[Data extracted from a collection]
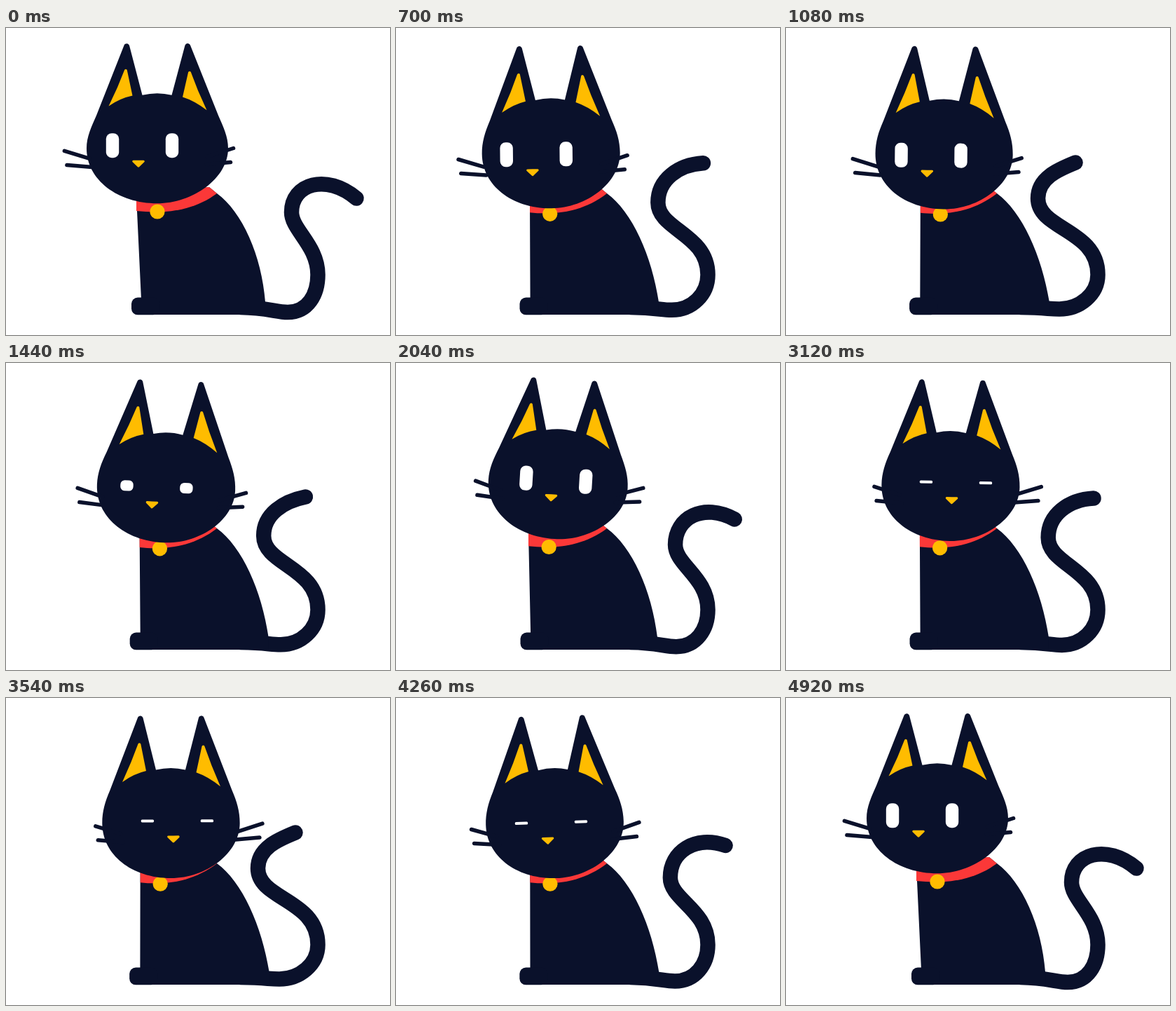
Recreate the animation shown at these times as an HTML page with a canvas. Size 548x438 px, loop 4.94 s.

```html
<!DOCTYPE html>
<html lang="en">
<head>
<meta charset="utf-8">
<title>Black cat</title>
<style>
html, body { margin: 0; width: 100%; height: 100%; overflow: hidden; background: #fff; }
canvas { display: block; width: 548px; height: 438px; }
</style>
</head>
<body>
<canvas id="stage" width="548" height="438"></canvas>
<script>
const ctx = document.getElementById('stage').getContext('2d');
const LOOP = 4940;
const INK = '#0a112b', GOLD = '#ffbc00', RED = '#fb3838';

const mix = (a, b, u) => a + (b - a) * u;
const clamp = x => Math.max(0, Math.min(1, x));

// Smooth looping curve through [time, value] keys, resting at its extremes.
function track(...keys) {
  const n = keys.length;
  const at = i => keys[(i + n) % n][0] + Math.floor(i / n) * LOOP;
  const val = i => keys[(i + n) % n][1];
  const rate = i => (val(i + 1) - val(i)) / (at(i + 1) - at(i));
  const slope = i => {
    const a = rate(i - 1), b = rate(i);
    return a * b <= 0 ? 0 : 2 * a * b / (a + b);
  };
  return t => {
    let i = n - 1;
    while (at(i) > t) i--;
    const d = at(i + 1) - at(i), u = (t - at(i)) / d, v = 1 - u;
    return mix(val(i), val(i + 1), u * u * (3 - 2 * u)) +
      d * u * v * (slope(i) * v - slope(i + 1) * u);
  };
}

const swing = track([0, 0], [1100, 1], [2400, 0], [3540, 1], [4720, 0]);
const bob = track([0, 0], [950, 1], [2350, 0], [4000, 1]);
const headX = track([0, 216], [1440, 228.5], [3650, 235.5]);
const faceX = track([0, -21.5], [700, -21], [2660, 4.5], [3650, 9]);
const tilt = track([0, 0], [700, -.01], [1800, .062], [3540, 0], [4260, -.027]);

// 1 while the lids are shut, with short ramps at both ends
const shut = (t, from, to) => clamp(Math.min(t - from, to - t) / 110);

function fill(color, draw) {
  ctx.fillStyle = color;
  ctx.beginPath();
  draw();
  ctx.fill();
}

// k runs from 0 (tail out to the right) to 1 (curled in)
function drawTail(k) {
  const lowX = mix(402, 390, k), lowY = mix(405.5, 401, k);
  const outX = 445, outY = 352;
  const inX = mix(407.5, 359.5, k), inY = mix(263, 243, k);
  const tipX = mix(mix(500, 455, k), mix(455, 413, k), k);
  const tipY = mix(mix(243, 183, k), mix(183, 192, k), k);
  const angle = mix(40, -22, k) * Math.PI / 180, reach = mix(56, 27, k);
  ctx.strokeStyle = INK;
  ctx.lineWidth = 21.5;
  ctx.beginPath();
  ctx.moveTo(335, 398.5);
  ctx.bezierCurveTo(372, 399, lowX - 16, lowY, lowX, lowY);
  ctx.bezierCurveTo(lowX + 29, lowY, outX, outY + 28, outX, outY);
  ctx.bezierCurveTo(outX, outY - mix(42, 65, k), inX, inY + mix(25, 45, k), inX, inY);
  ctx.bezierCurveTo(inX, inY - mix(41, 29, k),
    tipX - reach * Math.cos(angle), tipY - reach * Math.sin(angle), tipX, tipY);
  ctx.stroke();
}

function drawBody(lean, drop) {
  const left = 192 - 6 * lean, foot = 191.3 + 1.7 * lean;
  const paw = 176 + 3 * lean, right = 376 - 6 * lean;
  fill(INK, () => {
    ctx.moveTo(left, 240);
    ctx.lineTo(290, 227);
    ctx.lineTo(301, 236);
    ctx.bezierCurveTo(337, 262, 365, 325, right, 391);
    ctx.lineTo(right, 409);
    ctx.lineTo(foot, 409);
    ctx.lineTo(foot, 388);
  });
  fill(INK, () => ctx.roundRect(paw, 384.5, 40, 24.8, 9));
  fill(RED, () => {
    ctx.moveTo(left, 261 + drop * .7);
    ctx.bezierCurveTo(225, 265 + drop * .6, 266, 262 + drop * .4, 301, 236);
    ctx.lineTo(290, 227);
    ctx.lineTo(200, 232);
    ctx.lineTo(left, 240);
  });
  fill(GOLD, () => ctx.arc(220.5 - 4.5 * lean, 262 + drop, 10.6, 0, 7));
}

function whisker(x, y, dx, dy) {
  ctx.beginPath();
  ctx.moveTo(x, y);
  ctx.lineTo(x + dx, y + dy);
  ctx.stroke();
}

function drawHead(ear, fx, fy, lean, eye) {
  const w = 98 + 3 * lean, apex = -ear - 9;
  fill(INK, () => {
    ctx.moveTo(-87, -47);
    ctx.arcTo(-43, apex, -21.5, -76, 4);
    ctx.lineTo(-21.5, -76);
    ctx.quadraticCurveTo(0, -81, 20.5, -76);
    ctx.arcTo(42.5, apex, 87, -47, 4);
    ctx.lineTo(87, -47);
    ctx.bezierCurveTo(94, -31, w, -17, w, 0);
    ctx.bezierCurveTo(w, 43, 50, 78.5, 0, 78.5);
    ctx.bezierCurveTo(-56, 78.5, -w, 45, -w, 0);
    ctx.bezierCurveTo(-w, -17, -94, -31, -87, -47);
  });

  const grow = (ear - 85) / 65;
  const innerEar = (x, y, x1, y1, x2, y2) => {
    const f = v => (v + 85) * grow - 85;
    fill(GOLD, () => {
      ctx.moveTo((x + x1) / 2, f((y + y1) / 2));
      ctx.arcTo(x, f(y) - 4, x2, f(y2), 2);
      ctx.lineTo(x2, f(y2));
      ctx.quadraticCurveTo((x1 + x2) / 2, f((y1 + y2) / 2) - 4, x1, f(y1));
    });
  };
  innerEar(-44.5, -114, -69.5, -60, -35.5, -75);
  innerEar(45.5, -111, 70.5, -54, 36, -73);

  ctx.strokeStyle = INK;
  ctx.lineWidth = 5.5;
  const lx = .82 * fx - 115, ly = 6.5 + .7 * fy;
  whisker(lx, ly, 36, 11);
  whisker(lx + 3.5, ly + 20, 36, 3);
  const rx = .72 * fx + 124, ry = 3 + .8 * fy;
  whisker(rx, ry, -37, 12);
  whisker(rx - 4, ry + 20, -34, 3);

  for (const x of [fx - 42.5, fx + 42.5]) {
    fill('#fff', () => ctx.roundRect(x - 9.2, fy - eye / 2, 18.4, eye, Math.min(8, eye * .4)));
  }

  const nx = fx - 5.5, ny = fy + 25.5;
  fill(GOLD, () => {
    ctx.moveTo(nx, ny - 4.5);
    ctx.arcTo(nx + 11, ny - 4.5, nx, ny + 6, 1.5);
    ctx.arcTo(nx, ny + 6, nx - 11, ny - 4.5, 1.5);
    ctx.arcTo(nx - 11, ny - 4.5, nx, ny - 4.5, 1.5);
  });
}

function draw(t) {
  const b = bob(t), fx = faceX(t);
  const turn = (fx + 21.5) / 30.5;
  const lean = (1 - b) * (1 - .7 * turn);
  const fy = 6.5 * b - 4.5 * turn - 4;
  const eye = 35 - 31 * Math.max(shut(t, 1370, 1650), shut(t, 2630, 4540));

  ctx.fillStyle = '#fff';
  ctx.fillRect(0, 0, 548, 438);
  ctx.lineCap = ctx.lineJoin = 'round';
  drawTail(swing(t));
  drawBody(lean, 4 * b);
  ctx.save();
  ctx.translate(headX(t), 171.7 + 8.5 * b);
  ctx.rotate(tilt(t));
  drawHead(149.3 + 5 * b, fx, fy, lean, eye);
  ctx.restore();
}

const start = performance.now();
function tick() {
  draw((performance.now() - start) % LOOP);
  requestAnimationFrame(tick);
}
tick();
</script>
</body>
</html>
```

WHAT TO DO » Examine the records and pull out every line where the string "apex" occurs.

SOLVED EXERCISE »
  const w = 98 + 3 * lean, apex = -ear - 9;
    ctx.arcTo(-43, apex, -21.5, -76, 4);
    ctx.arcTo(42.5, apex, 87, -47, 4);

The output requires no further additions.